● YOUR ASSIGNMENT:
Omit the pictures, then write out every entry exactly as it reads.

(DATA SUPPLIED Opens)

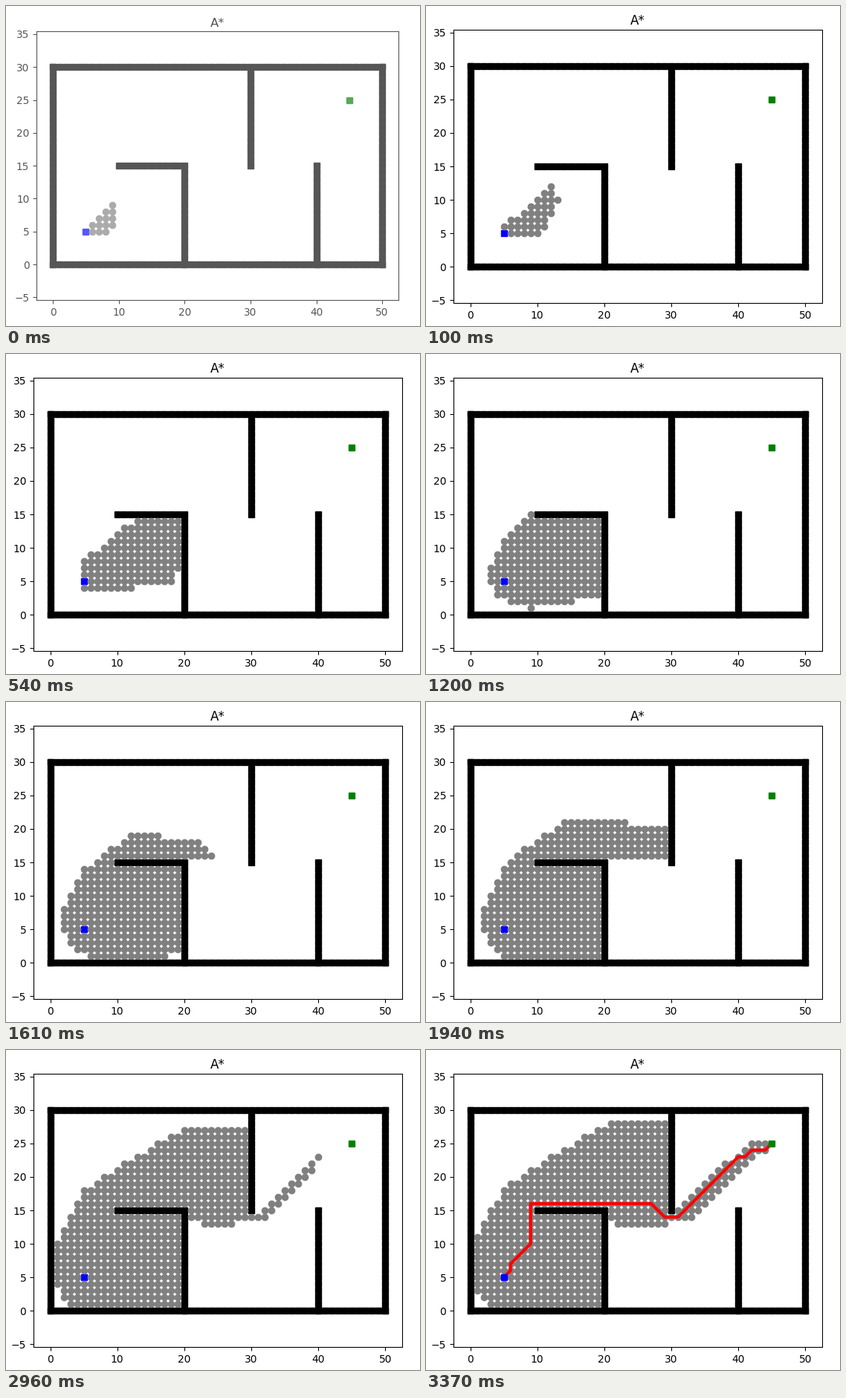
Recreate the animation shown at these times as a matplotlib script. Size 557 by 431 pixels, loop 4.5 s.

```python
import math

import matplotlib.pyplot as plt
import numpy as np
from matplotlib.animation import FuncAnimation
from matplotlib.patches import Rectangle

W, H, DPI = 557, 431, 100
STEP, LOOP = 10, 4500
START, GOAL = (5, 5), (45, 25)
MOVES = [(-1, 0), (-1, 1), (0, 1), (1, 1), (1, 0), (1, -1), (0, -1), (-1, -1)]
# corners of the shortest path
PATH = [START, (6, 6), (6, 7), (9, 10), (9, 16), (27, 16), (29, 14),
        (31, 14), (40, 23), (41, 23), (42, 24), (44, 24), GOAL]

# axes box in pixels: left, bottom, width, height
BOX = (37, 30.6, 496, 368.8)
ZOOM_AT = (262, H - 170)


def build_walls():
    cells = [(x, y) for x in range(51) for y in (0, 30)]
    cells += [(x, y) for y in range(31) for x in (0, 50)]
    cells += [(x, 15) for x in range(10, 21)]
    cells += [(20, y) for y in range(15)]
    cells += [(30, y) for y in range(15, 30)]
    cells += [(40, y) for y in range(16)]
    return cells


def dist(a, b):
    return math.hypot(b[0] - a[0], b[1] - a[1])


def blocked(a, b, walls):
    # diagonal moves may not cut wall corners
    return b in walls or (a[0], b[1]) in walls or (b[0], a[1]) in walls


def search(walls):
    """Return the visited cells in the order they are first expanded."""
    cost = {START: 0}
    queue = [(dist(START, GOAL), START)]
    visited = {}
    while queue:
        best = min(queue)
        queue.remove(best)
        cell = best[1]
        if cell == GOAL:
            break
        visited[cell] = True
        for dx, dy in MOVES:
            nxt = (cell[0] + dx, cell[1] + dy)
            if blocked(cell, nxt, walls):
                continue
            g = cost[cell] + dist(cell, nxt)
            if g < cost.get(nxt, math.inf):
                cost[nxt] = g
                queue.append((g + dist(nxt, GOAL), nxt))
    return np.array([c for c in visited if c != START])


wall_cells = build_walls()
cells = search(set(wall_cells))

# dots on show after each refresh; the last refresh adds the path
LAST = 35
shown = np.interp(range(LAST + 1), [0, 4, 11, 19, 26, 30, 34],
                  [13, 55, 128, 195, 347, 482, len(cells)]).astype(int)
# each refresh takes longer as more dots have to be drawn
times = np.concatenate([[0], np.cumsum(30 + 0.286 * shown[:-1])])

fig = plt.figure(figsize=((W + 0.01) / DPI, (H + 0.01) / DPI), dpi=DPI,
                 facecolor="white")
ax = fig.add_axes([BOX[0] / W, BOX[1] / H, BOX[2] / W, BOX[3] / H])
half = 27.5 * BOX[3] / BOX[2]
ax.set_xlim(-2.5, 52.5)
ax.set_ylim(15 - half, 15 + half)
ax.set_xticks(range(0, 51, 10))
ax.set_yticks(range(-5, 36, 5))
title = ax.set_title("A*", fontsize=12, pad=4.6)

start, = ax.plot(*START, "bs")
goal, = ax.plot(*GOAL, "gs")
walls, = ax.plot(*zip(*wall_cells), "sk")
dots, = ax.plot([], [], "o", color="gray", zorder=3)
route, = ax.plot(*zip(*PATH), color="r", linewidth=3, zorder=4)
veil = fig.add_artist(Rectangle((0, 0), 1, 1, transform=fig.transFigure,
                                facecolor="white", edgecolor="none", zorder=10))


def zoom(s):
    x, y = (c + s * (p - c) for p, c in zip(BOX, ZOOM_AT))
    ax.set_position([x / W, y / H, s * BOX[2] / W, s * BOX[3] / H])
    ax.tick_params(labelsize=10 * s, length=3.5 * s, pad=3.5 * s)
    title.set_fontsize(12 * s)
    for line in (start, goal, walls, dots):
        line.set_markersize(6 * s)


def update(i):
    k = int(np.searchsorted(times, i * STEP, side="right")) - 1
    # the window fades and grows in at the very beginning
    intro = max(0, 1 - 0.75 * k)
    zoom(1 - 0.0175 * intro)
    veil.set_alpha(0.34 * intro)
    dots.set_data(*cells[:shown[k]].T)
    done = k == LAST
    route.set_visible(done)
    for end in (start, goal):
        end.set_zorder(5 if done else 2)
    return dots, route, start, goal, veil


anim = FuncAnimation(fig, update, frames=LOOP // STEP, interval=STEP,
                     init_func=lambda: update(0), repeat=True,
                     repeat_delay=0, blit=False)
plt.show()
```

(DATA SUPPLIED Closes)

● EXERCISE SOLUTION:
Recreate the animation shown at these times as a matplotlib script. Size 557 by 431 pixels, loop 4.5 s.

```python
import math

import matplotlib.pyplot as plt
import numpy as np
from matplotlib.animation import FuncAnimation
from matplotlib.patches import Rectangle

W, H, DPI = 557, 431, 100
STEP, LOOP = 10, 4500
START, GOAL = (5, 5), (45, 25)
MOVES = [(-1, 0), (-1, 1), (0, 1), (1, 1), (1, 0), (1, -1), (0, -1), (-1, -1)]
# corners of the shortest path
PATH = [START, (6, 6), (6, 7), (9, 10), (9, 16), (27, 16), (29, 14),
        (31, 14), (40, 23), (41, 23), (42, 24), (44, 24), GOAL]

# axes box in pixels: left, bottom, width, height
BOX = (37, 30.6, 496, 368.8)
ZOOM_AT = (262, H - 170)


def build_walls():
    cells = [(x, y) for x in range(51) for y in (0, 30)]
    cells += [(x, y) for y in range(31) for x in (0, 50)]
    cells += [(x, 15) for x in range(10, 21)]
    cells += [(20, y) for y in range(15)]
    cells += [(30, y) for y in range(15, 30)]
    cells += [(40, y) for y in range(16)]
    return cells


def dist(a, b):
    return math.hypot(b[0] - a[0], b[1] - a[1])


def blocked(a, b, walls):
    # diagonal moves may not cut wall corners
    return b in walls or (a[0], b[1]) in walls or (b[0], a[1]) in walls


def search(walls):
    """Return the visited cells in the order they are first expanded."""
    cost = {START: 0}
    queue = [(dist(START, GOAL), START)]
    visited = {}
    while queue:
        best = min(queue)
        queue.remove(best)
        cell = best[1]
        if cell == GOAL:
            break
        visited[cell] = True
        for dx, dy in MOVES:
            nxt = (cell[0] + dx, cell[1] + dy)
            if blocked(cell, nxt, walls):
                continue
            g = cost[cell] + dist(cell, nxt)
            if g < cost.get(nxt, math.inf):
                cost[nxt] = g
                queue.append((g + dist(nxt, GOAL), nxt))
    return np.array([c for c in visited if c != START])


wall_cells = build_walls()
cells = search(set(wall_cells))

# dots on show after each refresh; the last refresh adds the path
LAST = 35
shown = np.interp(range(LAST + 1), [0, 4, 11, 19, 26, 30, 34],
                  [13, 55, 128, 195, 347, 482, len(cells)]).astype(int)
# each refresh takes longer as more dots have to be drawn
times = np.concatenate([[0], np.cumsum(30 + 0.286 * shown[:-1])])

fig = plt.figure(figsize=((W + 0.01) / DPI, (H + 0.01) / DPI), dpi=DPI,
                 facecolor="white")
ax = fig.add_axes([BOX[0] / W, BOX[1] / H, BOX[2] / W, BOX[3] / H])
half = 27.5 * BOX[3] / BOX[2]
ax.set_xlim(-2.5, 52.5)
ax.set_ylim(15 - half, 15 + half)
ax.set_xticks(range(0, 51, 10))
ax.set_yticks(range(-5, 36, 5))
title = ax.set_title("A*", fontsize=12, pad=4.6)

start, = ax.plot(*START, "bs")
goal, = ax.plot(*GOAL, "gs")
walls, = ax.plot(*zip(*wall_cells), "sk")
dots, = ax.plot([], [], "o", color="gray", zorder=3)
route, = ax.plot(*zip(*PATH), color="r", linewidth=3, zorder=4)
veil = fig.add_artist(Rectangle((0, 0), 1, 1, transform=fig.transFigure,
                                facecolor="white", edgecolor="none", zorder=10))


def zoom(s):
    x, y = (c + s * (p - c) for p, c in zip(BOX, ZOOM_AT))
    ax.set_position([x / W, y / H, s * BOX[2] / W, s * BOX[3] / H])
    ax.tick_params(labelsize=10 * s, length=3.5 * s, pad=3.5 * s)
    title.set_fontsize(12 * s)
    for line in (start, goal, walls, dots):
        line.set_markersize(6 * s)


def update(i):
    k = int(np.searchsorted(times, i * STEP, side="right")) - 1
    # the window fades and grows in at the very beginning
    intro = max(0, 1 - 0.75 * k)
    zoom(1 - 0.0175 * intro)
    veil.set_alpha(0.34 * intro)
    dots.set_data(*cells[:shown[k]].T)
    done = k == LAST
    route.set_visible(done)
    for end in (start, goal):
        end.set_zorder(5 if done else 2)
    return dots, route, start, goal, veil


anim = FuncAnimation(fig, update, frames=LOOP // STEP, interval=STEP,
                     init_func=lambda: update(0), repeat=True,
                     repeat_delay=0, blit=False)
plt.show()
```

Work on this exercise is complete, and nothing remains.